Safe has nothing to do with minimalism, legibility, or white space. It’s completely tied to past experience, comfort level, and expectations.
To someone who has only ever asked for work in the style of David Carson, getting work from Massimo Vignelli would not be safe for them, as it’s a foreign concept.
Lesson: Fuck safety. Don’t be afraid to make yourself uncomfortable.
You may or may not have noticed that this page looks different than it once did. It stayed one way for a long time, so there is that. However, it was time for a change. Nothing major, but I feel that this blog will just live better in this space. Especially as I might try and not worry about having an image to accompany each post. If there is one, great. If not, oh well.
I like the idea of words taking up just as much visual space as images do. However, when there are images, they’ll be bigger than before. Be happy for that if you’re really into images, or specifically big images.
Exciting things are happening. Taking some steps in a slightly new direction is always exciting.
Also, I believe I’m getting a new desk. Hopefully this desk. This potential excites me. Also, Secret Pint, the name of my inevitable music/design blog is slowly becoming a reality. The hope is that that will cause me to write more “personal” things on here. Which really just means posting more, because all things on here should relate to me specifically. Hopefully anyone reading can handle that.
Klaus is one of the best characters in the best film, ever. People should get together and watch that film together, and others just like it.
Sometimes you just need to throw something out there and stop tinkering with it.

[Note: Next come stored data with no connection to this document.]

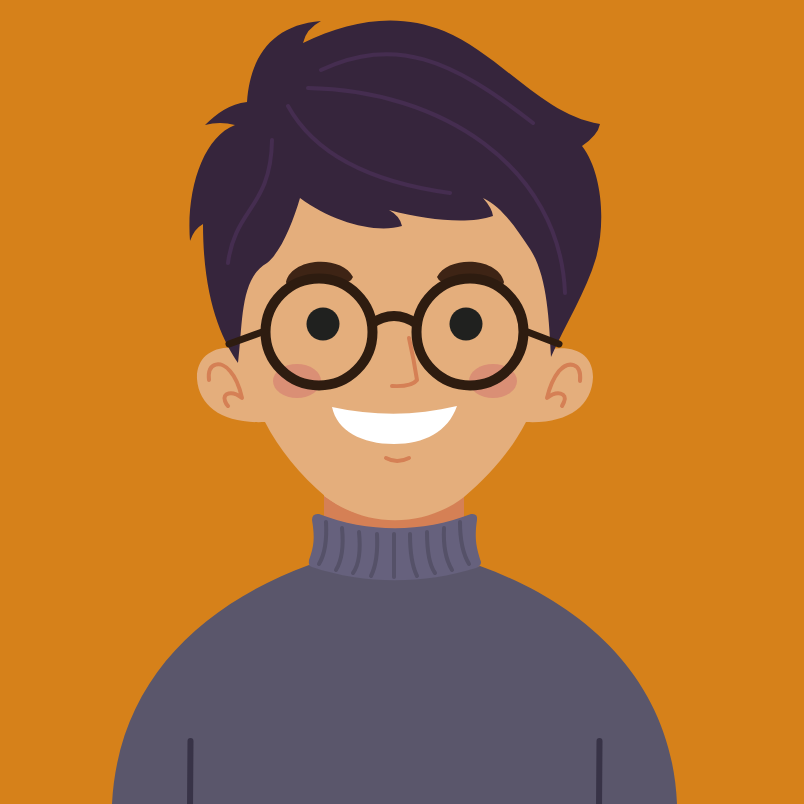
<!DOCTYPE html>
<html lang="en">
<head>
<meta charset="utf-8">
<title>Portrait in a turtleneck</title>
<style>
:root {
  --backdrop: #d6811a;
  --skin: #e4ae7c;
  --skin-line: #d58055;
  --blush: #d98873;
  --hair: #36253c;
  --hair-strand: #452d50;
  --brow: #3e2415;
  --frame: #2e1c10;
  --pupil: #20211f;
  --teeth: #ffffff;
  --sweater: #5a566b;
  --collar: #66617d;
  --rib: #555168;
  --seam: #383347;
}
html, body { margin: 0; overflow: hidden; background: var(--backdrop); }
svg { display: block; width: 804px; height: 804px; }
.line { fill: none; stroke-linecap: round; stroke-linejoin: round; }
.skin { fill: var(--skin); }
.skin-line { stroke: var(--skin-line); stroke-width: 4; }
.hair { fill: var(--hair); }
.strands { stroke: var(--hair-strand); stroke-width: 4; }
.blush { fill: var(--blush); opacity: .8; }
.brow { fill: var(--brow); }
.rims { stroke: var(--frame); stroke-width: 10; }
.arms { stroke: var(--frame); stroke-width: 7; }
.pupil { fill: var(--pupil); }
.ribs { stroke: var(--rib); stroke-width: 4; }
.seams { stroke: var(--seam); stroke-width: 6; }
</style>
</head>
<body>
<svg viewBox="0 0 804 804" role="img" aria-label="Smiling young man with dark hair, round glasses and a grey turtleneck">
  <rect width="804" height="804" fill="var(--backdrop)"/>

  <g id="neck">
    <path class="skin" d="M324 470H464V540H324Z"/>
    <path fill="var(--skin-line)" d="M324 496C366 527 424 527 464 496V545H324Z"/>
  </g>

  <g id="sweater">
    <path fill="var(--sweater)" d="M309 565C365 582 425 582 480 566C590 606 672 684 677 804H112C118 684 198 606 309 565Z"/>
    <path fill="var(--collar)" d="M319 514C368 533 422 533 471 514Q478 513 477 520C474 540 477 549 481 562Q481 566 476 568C424 584 366 585 312 567Q308 566 309 560C314 546 315 538 312 520Q312 513 319 514Z"/>
    <path class="line ribs" d="M326 522C327 540 325 554 319 564M342 528C344 548 342 560 336 570M359 532C361 552 358 566 353 573M377 534C378 554 375 568 371 576M394 534V577M410 534C410 554 413 568 417 576M427 532C427 552 430 566 435 573M444 528C443 548 446 560 452 570M460 522C460 540 463 554 469 564"/>
    <path class="line seams" d="M190.500 741L190 808M599.500 741L599 808"/>
  </g>

  <g id="head">
    <path class="skin" d="M238 348C212 345 196 358 197 379C199 407 224 424 265 422C278 448 300 475 326 497C366 528 424 528 464 497C490 475 511 451 526 422C567 424 592 407 593 377C593 356 577 345 551 349L560 180H230Z"/>
    <g id="ears" class="line skin-line">
      <path d="M209 380C207 361 222 361 230 371Q238 380 242 398C232 390 222 393 225 401Q226 404 228 406"/>
      <path d="M580 381C582 362 568 361 559 371Q551 381 547 398C557 390 568 393 564 402L562 406"/>
    </g>
  </g>

  <g id="hair">
    <path class="hair" d="M238 363C222 339 203 300 203 224Q194 229 190 241C186 190 203 137 235 125Q220 121 205 125C217 113 230 104 247 102C250 58 271 25 321 21Q306 29 303 43C350 20 398 12 444 31C500 54 542 115 600 124Q598 135 582 146C602 172 606 222 596 258C586 292 565 325 551 357C549 318 547 275 530 249C516 228 502 207 483 198Q492 208 493 216C470 224 430 221 389 210Q400 216 402 226C376 234 332 222 300 198C293 222 281 252 267 263C240 278 243 322 238 363Z"/>
    <path class="line strands" d="M321 70C395 36 450 58 533 123M308 88C440 90 560 166 565 293M288 106C315 155 370 182 450 193M272 140C271 208 235 208 228 263"/>
  </g>

  <g id="face">
    <ellipse class="blush" cx="297" cy="381" rx="24" ry="17"/>
    <ellipse class="blush" cx="493" cy="381" rx="24" ry="17"/>
    <path class="line skin-line" d="M409 338Q414 360 417 380Q412 387 392 386M386 458Q397 464 409 458"/>
    <path class="brow" d="M286 282C292 257 342 255 353 277Q350 284 340 283Q320 270 297 283Q287 288 286 282Z"/>
    <path class="brow" d="M504 282C498 257 448 255 437 277Q440 284 450 283Q470 270 493 283Q503 288 504 282Z"/>
    <circle class="pupil" cx="323" cy="324" r="16.500"/>
    <circle class="pupil" cx="466" cy="324" r="16.500"/>
    <path fill="var(--teeth)" d="M332 407C374 416 416 416 457 406C448 432 424 444 394 444C362 444 337 431 332 407Z"/>
  </g>

  <g id="glasses" class="line">
    <g class="rims">
      <circle cx="319" cy="332" r="53.500"/>
      <circle cx="470" cy="332" r="53.500"/>
    </g>
    <path class="arms" d="M229 344L265 331M525 331L559 344"/>
    <path class="rims" stroke-linecap="butt" d="M371 324Q394 308 417 324"/>
  </g>
</svg>
</body>
</html>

Eighteen tracks that are guaranteed to make you sway in your seat, clap your hands, bob your head, and make you smile.
Why would I not post about football/soccer? Especially when it’s about design and the sport.
Its far from final, but a schedule of sorts never hurt anyone who didn’t attempt to follow it.
The plan exists, it just hasn’t been written down.
We all know that beautifully plain is rather special.
Once again, no subtractions, just one addition.
Before an advertisement showed up on the sidebar of Facebook urging you to become a graphic designer and attend an online university. Before it was cool, hip, or trendy. Before it became about selling yourself instead of ideas. Before dressing like a graphic designer existed.
It feels like we’ve been here before. Function and form. Clarity and vagueness. This and that.
In thirty minutes, Erik Spiekermann shows how easy it is to clearly communicate. Even when it’s to the entire world.
It’s hard to accept and sad to realize, but design is definitely at that point.
The legend Wim Crouwel finally makes it on the blog.
No Earth Liberation Front here. Just some trees. Move along.
They’re just mountains. No symbolism. I promise.
Just like that, there were icons.
Stop complaining and feel flattered.
If you know a great designer, then you know how insane they are/can be.
No subtractions, just two additions.